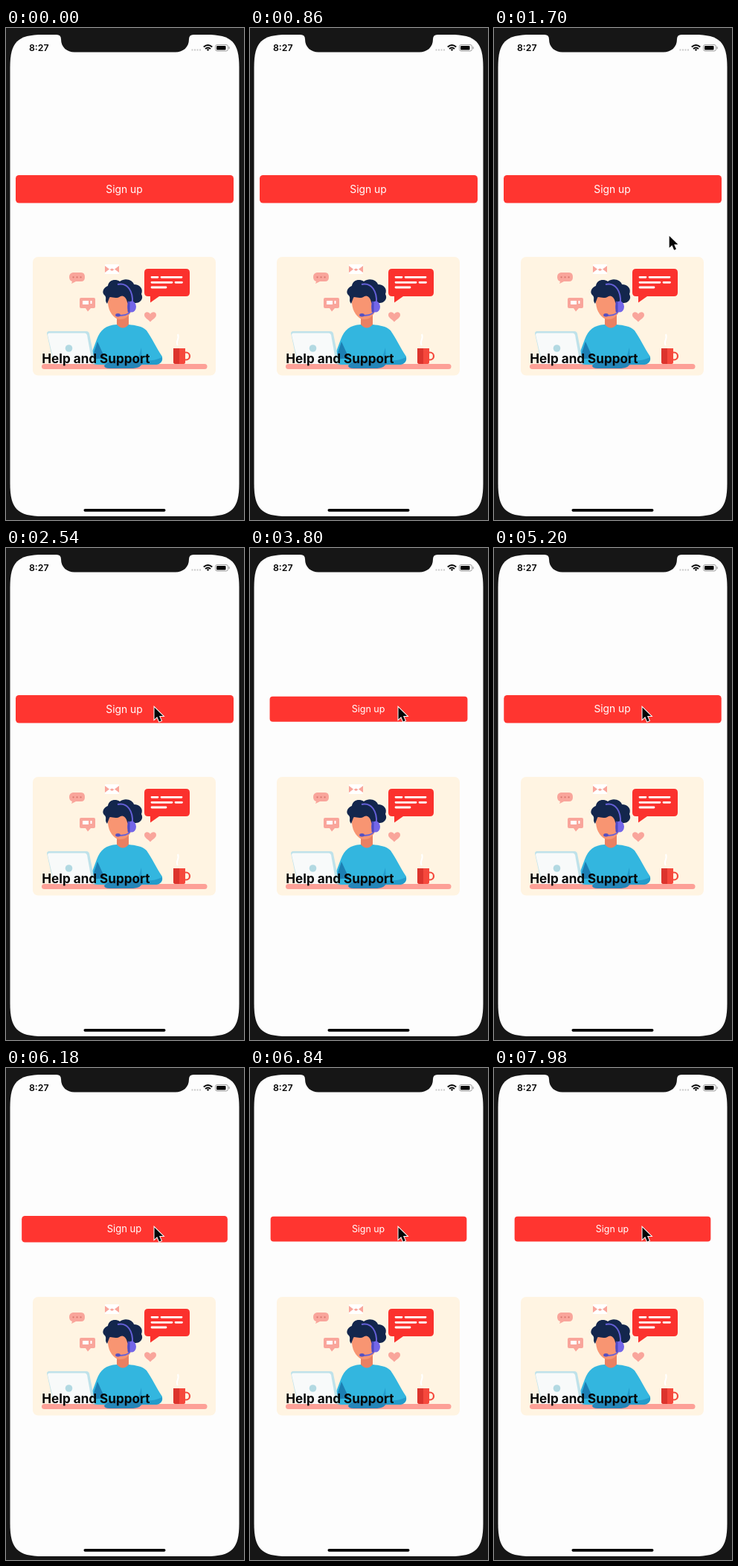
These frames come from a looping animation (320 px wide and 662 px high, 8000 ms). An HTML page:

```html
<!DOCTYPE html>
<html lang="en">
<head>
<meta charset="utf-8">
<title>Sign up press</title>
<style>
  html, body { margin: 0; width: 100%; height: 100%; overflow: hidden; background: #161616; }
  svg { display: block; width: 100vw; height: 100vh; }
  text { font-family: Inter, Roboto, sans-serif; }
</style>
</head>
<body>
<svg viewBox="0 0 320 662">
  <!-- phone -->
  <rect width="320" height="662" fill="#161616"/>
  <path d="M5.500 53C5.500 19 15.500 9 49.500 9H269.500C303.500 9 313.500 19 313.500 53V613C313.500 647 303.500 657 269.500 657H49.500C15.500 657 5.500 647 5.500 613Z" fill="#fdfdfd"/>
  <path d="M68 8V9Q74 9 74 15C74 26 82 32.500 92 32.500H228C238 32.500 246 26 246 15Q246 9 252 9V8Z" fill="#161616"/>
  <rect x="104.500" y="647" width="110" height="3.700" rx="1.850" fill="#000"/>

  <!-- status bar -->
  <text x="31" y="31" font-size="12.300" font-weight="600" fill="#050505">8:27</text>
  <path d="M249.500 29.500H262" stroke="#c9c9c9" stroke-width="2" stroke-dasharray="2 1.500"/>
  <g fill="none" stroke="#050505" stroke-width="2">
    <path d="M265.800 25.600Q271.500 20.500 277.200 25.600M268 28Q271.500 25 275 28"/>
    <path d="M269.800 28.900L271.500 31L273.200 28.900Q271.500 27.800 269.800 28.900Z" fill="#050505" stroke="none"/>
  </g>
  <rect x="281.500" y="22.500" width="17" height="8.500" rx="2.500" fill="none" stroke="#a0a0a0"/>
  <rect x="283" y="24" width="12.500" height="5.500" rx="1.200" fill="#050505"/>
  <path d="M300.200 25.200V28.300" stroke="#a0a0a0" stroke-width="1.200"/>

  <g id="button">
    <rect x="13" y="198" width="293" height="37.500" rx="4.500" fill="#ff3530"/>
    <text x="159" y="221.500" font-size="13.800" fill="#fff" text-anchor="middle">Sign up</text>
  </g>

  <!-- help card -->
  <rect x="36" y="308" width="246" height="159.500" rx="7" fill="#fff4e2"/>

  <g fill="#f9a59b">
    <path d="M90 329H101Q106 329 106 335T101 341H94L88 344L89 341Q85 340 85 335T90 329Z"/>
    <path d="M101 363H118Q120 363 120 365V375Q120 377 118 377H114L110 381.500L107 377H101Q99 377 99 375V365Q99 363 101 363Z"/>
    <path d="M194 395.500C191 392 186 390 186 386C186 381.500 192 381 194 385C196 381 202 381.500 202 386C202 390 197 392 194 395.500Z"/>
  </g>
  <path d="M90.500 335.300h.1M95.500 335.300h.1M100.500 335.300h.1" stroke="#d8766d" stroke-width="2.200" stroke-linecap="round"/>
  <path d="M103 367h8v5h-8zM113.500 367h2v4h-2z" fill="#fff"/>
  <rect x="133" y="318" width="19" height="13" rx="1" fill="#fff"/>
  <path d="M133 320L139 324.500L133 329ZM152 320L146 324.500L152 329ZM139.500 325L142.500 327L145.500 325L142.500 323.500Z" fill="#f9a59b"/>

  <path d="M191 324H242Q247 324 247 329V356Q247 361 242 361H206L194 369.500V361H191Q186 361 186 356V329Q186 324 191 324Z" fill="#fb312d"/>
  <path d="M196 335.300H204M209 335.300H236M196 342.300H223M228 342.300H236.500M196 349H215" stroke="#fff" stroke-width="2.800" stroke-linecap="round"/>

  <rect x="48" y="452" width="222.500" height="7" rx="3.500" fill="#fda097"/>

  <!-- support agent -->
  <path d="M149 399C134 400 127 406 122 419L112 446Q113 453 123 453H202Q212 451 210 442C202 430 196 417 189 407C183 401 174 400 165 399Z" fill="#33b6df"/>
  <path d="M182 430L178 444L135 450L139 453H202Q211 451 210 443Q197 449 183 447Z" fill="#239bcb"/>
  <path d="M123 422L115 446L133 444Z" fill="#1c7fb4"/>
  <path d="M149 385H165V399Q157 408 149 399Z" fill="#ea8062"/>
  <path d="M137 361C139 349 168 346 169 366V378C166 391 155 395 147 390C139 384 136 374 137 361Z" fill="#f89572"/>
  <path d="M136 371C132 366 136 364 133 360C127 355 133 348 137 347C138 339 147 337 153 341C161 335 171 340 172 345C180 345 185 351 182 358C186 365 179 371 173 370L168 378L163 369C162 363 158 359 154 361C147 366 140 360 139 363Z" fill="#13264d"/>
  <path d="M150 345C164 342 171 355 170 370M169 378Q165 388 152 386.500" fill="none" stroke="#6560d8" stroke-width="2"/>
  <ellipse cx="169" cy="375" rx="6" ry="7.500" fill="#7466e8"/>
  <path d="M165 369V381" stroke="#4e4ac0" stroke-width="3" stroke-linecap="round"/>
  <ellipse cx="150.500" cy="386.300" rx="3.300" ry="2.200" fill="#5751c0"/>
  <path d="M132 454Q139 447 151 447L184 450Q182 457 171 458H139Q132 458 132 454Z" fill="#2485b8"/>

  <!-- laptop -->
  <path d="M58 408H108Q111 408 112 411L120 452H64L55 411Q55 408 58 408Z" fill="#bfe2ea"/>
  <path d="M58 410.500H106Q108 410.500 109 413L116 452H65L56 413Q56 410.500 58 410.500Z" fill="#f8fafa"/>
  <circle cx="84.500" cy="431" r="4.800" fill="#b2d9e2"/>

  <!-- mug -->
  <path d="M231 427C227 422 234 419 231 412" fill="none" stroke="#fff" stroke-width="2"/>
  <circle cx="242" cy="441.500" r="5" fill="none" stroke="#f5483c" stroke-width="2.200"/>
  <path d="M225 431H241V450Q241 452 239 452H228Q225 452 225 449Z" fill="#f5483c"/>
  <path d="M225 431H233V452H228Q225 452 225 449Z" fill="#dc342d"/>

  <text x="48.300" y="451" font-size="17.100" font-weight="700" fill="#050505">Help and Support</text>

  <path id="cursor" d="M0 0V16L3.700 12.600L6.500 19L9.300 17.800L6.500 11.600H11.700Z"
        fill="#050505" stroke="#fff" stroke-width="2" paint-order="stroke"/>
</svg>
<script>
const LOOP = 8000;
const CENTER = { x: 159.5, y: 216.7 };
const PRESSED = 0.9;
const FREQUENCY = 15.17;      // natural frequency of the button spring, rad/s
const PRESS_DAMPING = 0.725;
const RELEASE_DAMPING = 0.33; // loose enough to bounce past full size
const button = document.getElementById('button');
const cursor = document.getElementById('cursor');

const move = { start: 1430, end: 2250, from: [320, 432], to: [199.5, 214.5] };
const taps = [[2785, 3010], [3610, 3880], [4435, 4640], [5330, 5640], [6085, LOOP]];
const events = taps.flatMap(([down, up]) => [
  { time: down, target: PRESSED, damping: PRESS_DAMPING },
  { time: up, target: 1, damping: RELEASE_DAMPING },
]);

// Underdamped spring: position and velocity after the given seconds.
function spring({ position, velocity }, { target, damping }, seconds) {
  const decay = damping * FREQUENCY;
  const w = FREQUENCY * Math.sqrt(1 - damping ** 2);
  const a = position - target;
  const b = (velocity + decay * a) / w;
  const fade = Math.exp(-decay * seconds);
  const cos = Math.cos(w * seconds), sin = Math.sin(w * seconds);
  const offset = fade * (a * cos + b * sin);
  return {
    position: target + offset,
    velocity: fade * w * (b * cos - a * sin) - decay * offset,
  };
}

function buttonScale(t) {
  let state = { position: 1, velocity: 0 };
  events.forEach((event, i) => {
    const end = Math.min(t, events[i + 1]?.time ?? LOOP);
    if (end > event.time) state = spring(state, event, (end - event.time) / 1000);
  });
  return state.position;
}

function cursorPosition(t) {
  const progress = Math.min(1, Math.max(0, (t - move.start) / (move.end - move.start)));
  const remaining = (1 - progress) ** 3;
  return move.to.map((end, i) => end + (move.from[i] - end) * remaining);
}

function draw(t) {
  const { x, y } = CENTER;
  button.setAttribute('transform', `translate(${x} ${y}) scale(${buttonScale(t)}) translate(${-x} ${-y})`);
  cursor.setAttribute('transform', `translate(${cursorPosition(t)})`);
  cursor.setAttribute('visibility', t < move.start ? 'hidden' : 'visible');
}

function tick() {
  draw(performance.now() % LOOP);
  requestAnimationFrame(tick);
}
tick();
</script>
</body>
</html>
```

────────

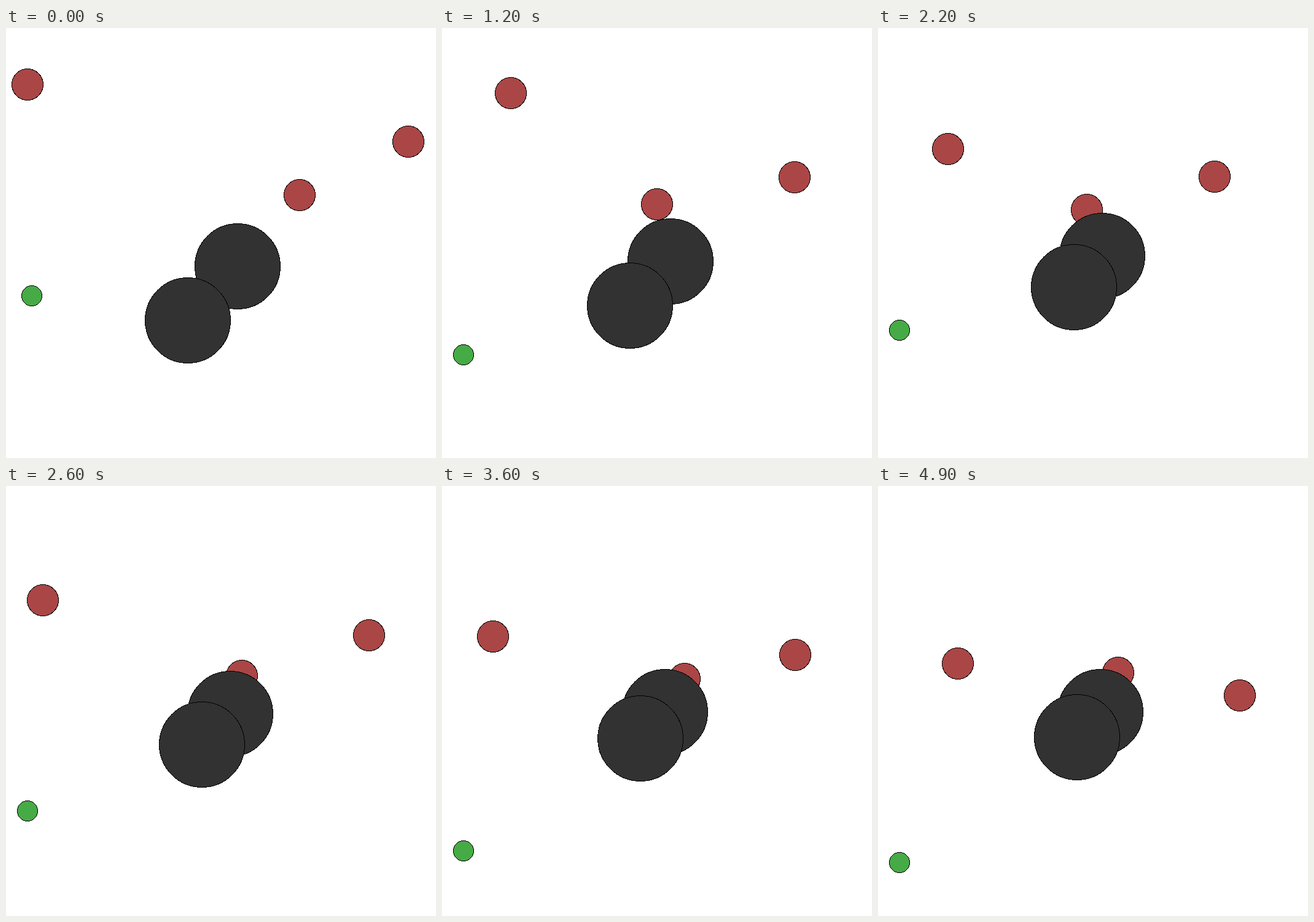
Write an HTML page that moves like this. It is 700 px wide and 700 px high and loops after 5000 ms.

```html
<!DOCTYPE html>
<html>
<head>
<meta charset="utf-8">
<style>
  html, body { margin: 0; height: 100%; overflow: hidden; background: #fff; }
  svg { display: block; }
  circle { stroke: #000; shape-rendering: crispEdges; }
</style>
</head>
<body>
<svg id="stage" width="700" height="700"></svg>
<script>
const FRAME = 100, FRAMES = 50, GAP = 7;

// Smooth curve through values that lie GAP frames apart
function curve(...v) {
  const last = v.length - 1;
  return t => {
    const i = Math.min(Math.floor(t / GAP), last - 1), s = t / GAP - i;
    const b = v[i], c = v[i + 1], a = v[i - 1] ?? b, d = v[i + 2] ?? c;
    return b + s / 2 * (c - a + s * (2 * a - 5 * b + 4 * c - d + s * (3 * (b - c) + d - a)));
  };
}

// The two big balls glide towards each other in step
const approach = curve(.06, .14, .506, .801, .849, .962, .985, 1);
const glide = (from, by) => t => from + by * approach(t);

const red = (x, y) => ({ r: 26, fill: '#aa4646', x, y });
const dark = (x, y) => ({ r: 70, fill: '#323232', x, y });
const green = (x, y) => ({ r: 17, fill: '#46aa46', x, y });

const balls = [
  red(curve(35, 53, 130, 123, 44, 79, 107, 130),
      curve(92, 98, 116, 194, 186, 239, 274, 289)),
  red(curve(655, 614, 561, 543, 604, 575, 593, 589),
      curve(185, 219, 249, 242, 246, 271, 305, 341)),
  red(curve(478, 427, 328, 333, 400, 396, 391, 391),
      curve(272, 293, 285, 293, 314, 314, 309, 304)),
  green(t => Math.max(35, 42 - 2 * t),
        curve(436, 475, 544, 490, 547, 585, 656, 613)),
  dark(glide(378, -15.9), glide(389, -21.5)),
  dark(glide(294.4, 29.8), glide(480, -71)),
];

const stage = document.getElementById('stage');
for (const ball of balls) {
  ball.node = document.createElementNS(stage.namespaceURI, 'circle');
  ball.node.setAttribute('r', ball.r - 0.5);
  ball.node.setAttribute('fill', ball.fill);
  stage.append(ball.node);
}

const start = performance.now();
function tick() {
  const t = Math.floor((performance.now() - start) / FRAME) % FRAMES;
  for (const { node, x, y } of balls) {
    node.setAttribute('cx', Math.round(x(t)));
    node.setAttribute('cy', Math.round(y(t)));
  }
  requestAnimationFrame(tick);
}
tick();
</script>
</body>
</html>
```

────────

Return the lines above that include the string "start".

_RESULT FOR THIS EXERCISE_
const move = { start: 1430, end: 2250, from: [320, 432], to: [199.5, 214.5] };
  const progress = Math.min(1, Math.max(0, (t - move.start) / (move.end - move.start)));
  cursor.setAttribute('visibility', t < move.start ? 'hidden' : 'visible');
const start = performance.now();
  const t = Math.floor((performance.now() - start) / FRAME) % FRAMES;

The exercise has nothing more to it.